[Provided records]

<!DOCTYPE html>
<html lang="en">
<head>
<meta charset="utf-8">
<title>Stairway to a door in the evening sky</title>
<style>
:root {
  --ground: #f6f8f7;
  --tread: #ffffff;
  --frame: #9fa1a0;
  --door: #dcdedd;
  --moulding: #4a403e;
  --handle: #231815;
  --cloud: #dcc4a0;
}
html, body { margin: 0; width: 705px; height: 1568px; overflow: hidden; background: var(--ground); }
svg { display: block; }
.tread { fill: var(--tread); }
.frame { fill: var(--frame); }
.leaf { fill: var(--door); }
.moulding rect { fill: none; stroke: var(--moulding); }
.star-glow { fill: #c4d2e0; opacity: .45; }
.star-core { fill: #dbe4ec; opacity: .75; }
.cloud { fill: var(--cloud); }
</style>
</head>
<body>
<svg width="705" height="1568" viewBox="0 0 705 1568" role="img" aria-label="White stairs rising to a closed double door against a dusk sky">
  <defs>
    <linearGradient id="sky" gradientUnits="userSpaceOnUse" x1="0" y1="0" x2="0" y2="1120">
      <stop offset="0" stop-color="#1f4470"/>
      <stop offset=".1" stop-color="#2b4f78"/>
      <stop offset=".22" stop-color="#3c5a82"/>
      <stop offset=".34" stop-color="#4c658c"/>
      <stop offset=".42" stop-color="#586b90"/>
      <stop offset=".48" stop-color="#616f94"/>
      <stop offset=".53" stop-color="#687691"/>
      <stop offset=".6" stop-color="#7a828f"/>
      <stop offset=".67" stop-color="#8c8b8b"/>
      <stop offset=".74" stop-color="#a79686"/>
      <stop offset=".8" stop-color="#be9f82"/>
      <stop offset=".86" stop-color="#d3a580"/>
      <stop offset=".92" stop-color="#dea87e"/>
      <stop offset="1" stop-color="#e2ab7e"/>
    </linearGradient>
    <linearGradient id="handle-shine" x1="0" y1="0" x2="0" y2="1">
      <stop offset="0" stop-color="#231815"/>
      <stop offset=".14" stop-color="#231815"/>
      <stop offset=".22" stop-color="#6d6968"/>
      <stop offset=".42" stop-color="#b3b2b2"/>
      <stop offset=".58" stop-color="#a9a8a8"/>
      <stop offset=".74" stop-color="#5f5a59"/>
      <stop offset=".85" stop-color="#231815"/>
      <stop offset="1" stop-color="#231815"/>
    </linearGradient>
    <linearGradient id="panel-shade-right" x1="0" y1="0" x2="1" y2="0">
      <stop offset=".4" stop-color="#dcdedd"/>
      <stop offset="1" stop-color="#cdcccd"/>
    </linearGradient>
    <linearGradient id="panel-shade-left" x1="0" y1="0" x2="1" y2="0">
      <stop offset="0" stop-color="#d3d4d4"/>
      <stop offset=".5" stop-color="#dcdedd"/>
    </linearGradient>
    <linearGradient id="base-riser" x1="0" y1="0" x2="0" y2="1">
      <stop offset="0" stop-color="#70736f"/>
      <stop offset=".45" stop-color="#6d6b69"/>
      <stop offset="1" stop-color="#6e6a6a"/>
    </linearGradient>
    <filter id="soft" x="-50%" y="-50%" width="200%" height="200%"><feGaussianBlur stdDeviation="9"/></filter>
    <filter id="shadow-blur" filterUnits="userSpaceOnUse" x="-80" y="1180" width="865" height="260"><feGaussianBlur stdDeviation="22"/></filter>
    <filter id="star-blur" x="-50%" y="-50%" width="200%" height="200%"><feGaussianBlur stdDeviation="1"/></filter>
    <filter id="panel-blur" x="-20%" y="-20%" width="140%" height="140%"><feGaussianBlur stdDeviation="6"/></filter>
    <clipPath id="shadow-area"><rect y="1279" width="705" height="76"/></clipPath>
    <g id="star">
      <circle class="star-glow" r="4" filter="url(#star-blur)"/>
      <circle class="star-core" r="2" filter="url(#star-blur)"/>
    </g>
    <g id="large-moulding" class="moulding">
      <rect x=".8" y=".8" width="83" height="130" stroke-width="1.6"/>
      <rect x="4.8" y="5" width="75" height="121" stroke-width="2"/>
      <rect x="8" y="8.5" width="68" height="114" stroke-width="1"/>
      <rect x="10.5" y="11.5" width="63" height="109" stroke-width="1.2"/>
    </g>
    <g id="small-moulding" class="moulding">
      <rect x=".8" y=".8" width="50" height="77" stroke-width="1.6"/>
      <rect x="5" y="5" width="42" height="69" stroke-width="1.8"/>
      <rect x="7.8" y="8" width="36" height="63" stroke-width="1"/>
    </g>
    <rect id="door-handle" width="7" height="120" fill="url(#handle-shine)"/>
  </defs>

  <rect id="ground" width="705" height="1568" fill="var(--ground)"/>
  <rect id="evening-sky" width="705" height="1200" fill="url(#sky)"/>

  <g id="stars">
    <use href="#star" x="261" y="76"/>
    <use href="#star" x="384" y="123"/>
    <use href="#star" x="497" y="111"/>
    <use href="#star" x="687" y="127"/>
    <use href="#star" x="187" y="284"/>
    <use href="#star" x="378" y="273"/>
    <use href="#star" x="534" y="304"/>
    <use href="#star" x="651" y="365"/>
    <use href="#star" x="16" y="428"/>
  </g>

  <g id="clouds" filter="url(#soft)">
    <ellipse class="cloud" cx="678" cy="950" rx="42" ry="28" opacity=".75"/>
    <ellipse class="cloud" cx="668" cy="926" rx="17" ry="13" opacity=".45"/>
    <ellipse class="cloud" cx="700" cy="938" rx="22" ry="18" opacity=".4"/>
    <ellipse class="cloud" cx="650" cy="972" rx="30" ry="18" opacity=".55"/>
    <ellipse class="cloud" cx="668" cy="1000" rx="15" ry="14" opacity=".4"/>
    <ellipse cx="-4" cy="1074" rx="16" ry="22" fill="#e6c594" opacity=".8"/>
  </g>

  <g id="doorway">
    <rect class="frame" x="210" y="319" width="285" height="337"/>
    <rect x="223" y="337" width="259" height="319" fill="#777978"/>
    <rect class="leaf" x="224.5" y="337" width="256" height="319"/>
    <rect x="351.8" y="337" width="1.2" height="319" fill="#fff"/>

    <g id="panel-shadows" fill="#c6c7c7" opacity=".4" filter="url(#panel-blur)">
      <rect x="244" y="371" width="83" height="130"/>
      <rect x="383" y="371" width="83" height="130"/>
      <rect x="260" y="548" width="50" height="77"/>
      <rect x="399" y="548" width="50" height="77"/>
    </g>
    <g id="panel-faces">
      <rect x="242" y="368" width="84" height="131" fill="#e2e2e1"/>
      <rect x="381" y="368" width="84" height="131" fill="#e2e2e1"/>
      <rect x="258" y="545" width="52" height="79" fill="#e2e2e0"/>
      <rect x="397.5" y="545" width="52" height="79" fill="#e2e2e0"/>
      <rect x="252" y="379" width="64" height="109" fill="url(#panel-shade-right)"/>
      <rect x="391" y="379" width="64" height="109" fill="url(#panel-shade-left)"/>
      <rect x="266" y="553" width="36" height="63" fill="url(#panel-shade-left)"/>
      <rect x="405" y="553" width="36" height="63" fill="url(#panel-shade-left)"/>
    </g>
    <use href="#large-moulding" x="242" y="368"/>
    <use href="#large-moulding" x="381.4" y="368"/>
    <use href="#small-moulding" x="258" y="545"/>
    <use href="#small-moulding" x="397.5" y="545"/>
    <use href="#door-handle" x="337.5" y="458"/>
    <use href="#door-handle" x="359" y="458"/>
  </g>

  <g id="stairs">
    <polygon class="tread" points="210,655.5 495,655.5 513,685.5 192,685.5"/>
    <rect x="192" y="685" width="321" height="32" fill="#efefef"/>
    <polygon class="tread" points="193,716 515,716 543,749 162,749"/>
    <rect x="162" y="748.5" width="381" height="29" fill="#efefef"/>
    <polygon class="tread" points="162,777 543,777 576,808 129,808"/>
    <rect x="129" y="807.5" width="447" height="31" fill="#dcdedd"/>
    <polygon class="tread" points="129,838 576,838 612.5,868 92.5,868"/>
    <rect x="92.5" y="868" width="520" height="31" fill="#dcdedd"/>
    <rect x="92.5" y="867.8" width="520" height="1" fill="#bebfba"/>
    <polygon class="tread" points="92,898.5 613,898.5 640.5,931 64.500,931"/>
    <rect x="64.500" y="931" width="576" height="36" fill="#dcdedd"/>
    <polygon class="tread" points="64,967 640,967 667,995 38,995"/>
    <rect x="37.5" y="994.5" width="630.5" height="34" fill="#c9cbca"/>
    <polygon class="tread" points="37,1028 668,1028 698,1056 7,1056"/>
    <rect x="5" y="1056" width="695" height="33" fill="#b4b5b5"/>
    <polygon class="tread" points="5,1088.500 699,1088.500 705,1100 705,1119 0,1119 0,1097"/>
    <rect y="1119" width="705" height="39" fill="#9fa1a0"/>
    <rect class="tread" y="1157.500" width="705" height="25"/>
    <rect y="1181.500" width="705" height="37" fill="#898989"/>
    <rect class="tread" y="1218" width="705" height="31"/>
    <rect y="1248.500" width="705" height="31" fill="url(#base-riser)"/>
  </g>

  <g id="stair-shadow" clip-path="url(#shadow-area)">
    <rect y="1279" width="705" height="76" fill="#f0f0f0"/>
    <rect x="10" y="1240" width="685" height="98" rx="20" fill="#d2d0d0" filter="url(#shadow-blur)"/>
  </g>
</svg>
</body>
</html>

[/Provided records]

# What the task asks
Return the number of lines containing the word "tread" in these records, with no additional output.

# Solution for this task
12